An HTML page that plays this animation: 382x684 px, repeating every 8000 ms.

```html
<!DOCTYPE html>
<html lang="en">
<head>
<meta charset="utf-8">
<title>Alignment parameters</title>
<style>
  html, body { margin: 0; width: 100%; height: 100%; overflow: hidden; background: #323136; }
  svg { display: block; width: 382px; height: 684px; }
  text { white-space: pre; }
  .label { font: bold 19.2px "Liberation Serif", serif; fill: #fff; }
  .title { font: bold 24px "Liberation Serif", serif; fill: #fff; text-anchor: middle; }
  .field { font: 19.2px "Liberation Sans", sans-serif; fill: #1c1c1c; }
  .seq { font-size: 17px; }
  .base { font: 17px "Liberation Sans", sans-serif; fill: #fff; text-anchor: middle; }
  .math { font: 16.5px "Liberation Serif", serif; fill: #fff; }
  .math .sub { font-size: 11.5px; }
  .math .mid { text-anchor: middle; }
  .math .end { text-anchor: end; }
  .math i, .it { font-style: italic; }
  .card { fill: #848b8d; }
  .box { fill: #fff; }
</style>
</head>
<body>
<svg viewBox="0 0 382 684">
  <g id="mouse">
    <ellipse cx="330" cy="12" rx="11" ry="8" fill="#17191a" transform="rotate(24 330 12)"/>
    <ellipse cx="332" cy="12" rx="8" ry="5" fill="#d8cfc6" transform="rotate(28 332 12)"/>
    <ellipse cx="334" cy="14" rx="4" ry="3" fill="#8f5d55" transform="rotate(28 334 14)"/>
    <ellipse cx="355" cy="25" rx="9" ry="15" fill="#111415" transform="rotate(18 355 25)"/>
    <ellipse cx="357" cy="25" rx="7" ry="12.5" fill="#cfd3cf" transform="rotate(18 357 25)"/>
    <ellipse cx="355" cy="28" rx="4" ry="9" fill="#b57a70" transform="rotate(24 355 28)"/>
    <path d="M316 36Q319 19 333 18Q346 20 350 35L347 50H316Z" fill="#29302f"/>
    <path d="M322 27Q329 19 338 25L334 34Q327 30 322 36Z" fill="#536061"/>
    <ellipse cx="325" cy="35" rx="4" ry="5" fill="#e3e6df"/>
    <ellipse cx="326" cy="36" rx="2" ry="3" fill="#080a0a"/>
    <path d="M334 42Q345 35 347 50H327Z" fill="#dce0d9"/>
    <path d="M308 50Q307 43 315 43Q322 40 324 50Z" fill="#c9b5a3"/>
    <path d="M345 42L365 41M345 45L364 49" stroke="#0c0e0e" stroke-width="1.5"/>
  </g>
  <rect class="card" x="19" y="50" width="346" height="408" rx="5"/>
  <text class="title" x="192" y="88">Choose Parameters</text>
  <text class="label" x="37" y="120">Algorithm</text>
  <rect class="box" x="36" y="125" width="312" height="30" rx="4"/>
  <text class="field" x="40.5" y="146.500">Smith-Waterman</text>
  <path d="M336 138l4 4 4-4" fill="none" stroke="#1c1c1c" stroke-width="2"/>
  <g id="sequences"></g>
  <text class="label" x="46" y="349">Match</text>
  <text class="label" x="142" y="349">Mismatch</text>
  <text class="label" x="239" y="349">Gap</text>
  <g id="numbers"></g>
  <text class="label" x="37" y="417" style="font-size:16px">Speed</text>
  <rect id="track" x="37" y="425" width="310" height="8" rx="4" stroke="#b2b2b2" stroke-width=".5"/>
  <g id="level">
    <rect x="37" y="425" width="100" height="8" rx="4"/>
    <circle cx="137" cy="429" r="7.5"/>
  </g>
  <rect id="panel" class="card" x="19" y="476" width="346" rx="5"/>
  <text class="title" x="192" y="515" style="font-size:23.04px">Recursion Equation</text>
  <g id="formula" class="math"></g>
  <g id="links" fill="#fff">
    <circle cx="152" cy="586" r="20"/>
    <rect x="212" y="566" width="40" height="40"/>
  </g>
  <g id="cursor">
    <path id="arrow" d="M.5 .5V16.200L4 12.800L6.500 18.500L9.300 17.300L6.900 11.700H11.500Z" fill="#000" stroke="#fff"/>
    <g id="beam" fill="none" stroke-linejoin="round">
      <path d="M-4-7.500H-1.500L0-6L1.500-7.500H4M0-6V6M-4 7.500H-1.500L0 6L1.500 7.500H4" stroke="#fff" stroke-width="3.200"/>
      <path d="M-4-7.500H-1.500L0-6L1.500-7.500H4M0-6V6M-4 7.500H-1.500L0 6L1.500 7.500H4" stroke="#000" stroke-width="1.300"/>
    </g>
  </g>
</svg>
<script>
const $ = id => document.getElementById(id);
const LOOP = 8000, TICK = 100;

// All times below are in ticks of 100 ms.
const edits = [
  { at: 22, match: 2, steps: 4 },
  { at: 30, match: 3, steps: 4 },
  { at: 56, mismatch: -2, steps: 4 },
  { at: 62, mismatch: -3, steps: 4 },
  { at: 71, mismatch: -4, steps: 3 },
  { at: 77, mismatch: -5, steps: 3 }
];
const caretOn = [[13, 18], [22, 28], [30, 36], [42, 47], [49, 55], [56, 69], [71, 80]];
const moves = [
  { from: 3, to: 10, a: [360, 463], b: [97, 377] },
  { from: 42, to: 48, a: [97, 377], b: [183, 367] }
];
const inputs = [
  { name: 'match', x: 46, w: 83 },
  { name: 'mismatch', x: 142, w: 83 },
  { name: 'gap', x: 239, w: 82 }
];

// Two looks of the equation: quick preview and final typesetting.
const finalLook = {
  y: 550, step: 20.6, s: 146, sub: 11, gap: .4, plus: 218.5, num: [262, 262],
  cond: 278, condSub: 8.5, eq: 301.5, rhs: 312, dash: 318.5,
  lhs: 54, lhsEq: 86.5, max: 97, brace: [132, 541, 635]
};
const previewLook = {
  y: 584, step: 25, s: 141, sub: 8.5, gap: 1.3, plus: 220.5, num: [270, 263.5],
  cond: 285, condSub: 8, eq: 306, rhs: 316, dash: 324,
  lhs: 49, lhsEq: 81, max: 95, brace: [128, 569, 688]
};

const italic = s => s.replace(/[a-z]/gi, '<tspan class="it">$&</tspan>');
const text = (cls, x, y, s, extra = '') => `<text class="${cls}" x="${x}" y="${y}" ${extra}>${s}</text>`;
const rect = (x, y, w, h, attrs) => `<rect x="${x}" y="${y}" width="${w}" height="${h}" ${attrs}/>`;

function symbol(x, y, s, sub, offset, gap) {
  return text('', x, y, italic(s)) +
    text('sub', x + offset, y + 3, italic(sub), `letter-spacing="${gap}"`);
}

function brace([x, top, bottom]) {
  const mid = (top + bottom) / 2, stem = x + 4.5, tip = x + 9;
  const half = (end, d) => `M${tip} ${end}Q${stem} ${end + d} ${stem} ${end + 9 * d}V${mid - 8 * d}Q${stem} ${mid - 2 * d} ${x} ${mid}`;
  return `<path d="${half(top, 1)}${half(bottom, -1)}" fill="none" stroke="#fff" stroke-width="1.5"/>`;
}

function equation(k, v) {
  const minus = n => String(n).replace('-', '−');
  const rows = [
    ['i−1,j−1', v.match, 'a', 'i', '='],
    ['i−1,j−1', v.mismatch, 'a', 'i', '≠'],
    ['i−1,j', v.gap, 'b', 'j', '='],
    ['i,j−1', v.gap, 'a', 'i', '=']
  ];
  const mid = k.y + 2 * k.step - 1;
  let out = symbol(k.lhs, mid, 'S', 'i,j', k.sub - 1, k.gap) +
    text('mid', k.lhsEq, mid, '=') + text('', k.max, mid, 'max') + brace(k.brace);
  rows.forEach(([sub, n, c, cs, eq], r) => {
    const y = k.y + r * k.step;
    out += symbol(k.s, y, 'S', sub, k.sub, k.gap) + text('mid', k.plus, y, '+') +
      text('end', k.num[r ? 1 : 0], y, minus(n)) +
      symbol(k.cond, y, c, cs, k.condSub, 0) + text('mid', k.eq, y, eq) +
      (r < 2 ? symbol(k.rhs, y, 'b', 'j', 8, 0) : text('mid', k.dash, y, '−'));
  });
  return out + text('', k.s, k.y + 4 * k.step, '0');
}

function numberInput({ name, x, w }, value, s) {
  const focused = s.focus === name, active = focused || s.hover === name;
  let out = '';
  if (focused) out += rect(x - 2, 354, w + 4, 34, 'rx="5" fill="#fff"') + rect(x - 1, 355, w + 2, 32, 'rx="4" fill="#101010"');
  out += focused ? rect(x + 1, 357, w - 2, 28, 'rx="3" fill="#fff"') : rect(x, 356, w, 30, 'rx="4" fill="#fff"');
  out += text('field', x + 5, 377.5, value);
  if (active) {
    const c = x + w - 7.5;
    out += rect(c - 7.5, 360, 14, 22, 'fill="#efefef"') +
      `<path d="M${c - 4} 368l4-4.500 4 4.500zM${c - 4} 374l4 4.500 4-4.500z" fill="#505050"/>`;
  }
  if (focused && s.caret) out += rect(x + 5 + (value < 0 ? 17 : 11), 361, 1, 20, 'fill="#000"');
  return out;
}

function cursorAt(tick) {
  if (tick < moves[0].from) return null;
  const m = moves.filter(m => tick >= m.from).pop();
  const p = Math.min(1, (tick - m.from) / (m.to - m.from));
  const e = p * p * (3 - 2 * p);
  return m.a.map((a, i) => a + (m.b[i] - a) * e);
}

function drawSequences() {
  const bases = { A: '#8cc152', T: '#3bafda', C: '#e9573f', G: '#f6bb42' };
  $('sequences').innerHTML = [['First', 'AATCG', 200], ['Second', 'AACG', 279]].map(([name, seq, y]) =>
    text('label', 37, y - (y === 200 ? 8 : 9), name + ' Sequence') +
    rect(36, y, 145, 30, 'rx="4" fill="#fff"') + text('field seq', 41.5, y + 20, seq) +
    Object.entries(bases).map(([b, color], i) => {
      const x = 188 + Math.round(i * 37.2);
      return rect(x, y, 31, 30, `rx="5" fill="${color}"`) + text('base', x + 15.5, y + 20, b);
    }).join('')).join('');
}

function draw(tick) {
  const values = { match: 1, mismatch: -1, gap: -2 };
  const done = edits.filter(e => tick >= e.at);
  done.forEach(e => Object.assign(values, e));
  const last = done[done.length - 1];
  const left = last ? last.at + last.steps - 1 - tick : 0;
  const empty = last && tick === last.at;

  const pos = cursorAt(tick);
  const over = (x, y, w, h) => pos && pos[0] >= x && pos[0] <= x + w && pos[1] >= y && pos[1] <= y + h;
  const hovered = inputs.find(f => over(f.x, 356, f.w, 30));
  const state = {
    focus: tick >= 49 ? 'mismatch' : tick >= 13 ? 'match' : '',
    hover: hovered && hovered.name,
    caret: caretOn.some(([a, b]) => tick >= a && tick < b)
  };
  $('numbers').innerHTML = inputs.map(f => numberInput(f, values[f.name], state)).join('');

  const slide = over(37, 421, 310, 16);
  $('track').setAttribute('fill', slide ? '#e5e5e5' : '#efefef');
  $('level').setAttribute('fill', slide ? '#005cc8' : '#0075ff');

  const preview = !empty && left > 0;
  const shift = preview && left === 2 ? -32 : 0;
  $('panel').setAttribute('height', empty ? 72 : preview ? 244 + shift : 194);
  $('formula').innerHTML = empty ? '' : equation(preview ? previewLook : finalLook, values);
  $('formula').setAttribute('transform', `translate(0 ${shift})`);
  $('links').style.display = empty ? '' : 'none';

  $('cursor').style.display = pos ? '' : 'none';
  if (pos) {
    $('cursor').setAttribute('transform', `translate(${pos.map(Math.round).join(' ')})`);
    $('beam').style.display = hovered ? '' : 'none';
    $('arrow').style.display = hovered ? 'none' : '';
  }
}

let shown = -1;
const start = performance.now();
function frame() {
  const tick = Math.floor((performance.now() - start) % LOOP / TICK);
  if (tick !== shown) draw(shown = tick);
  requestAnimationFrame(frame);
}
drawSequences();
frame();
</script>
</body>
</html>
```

* YOUR OBJECTIVE
Go through the material above, find each line with the string "level", and copy it.

* EXERCISE ANSWER
  <g id="level">
  $('level').setAttribute('fill', slide ? '#005cc8' : '#0075ff');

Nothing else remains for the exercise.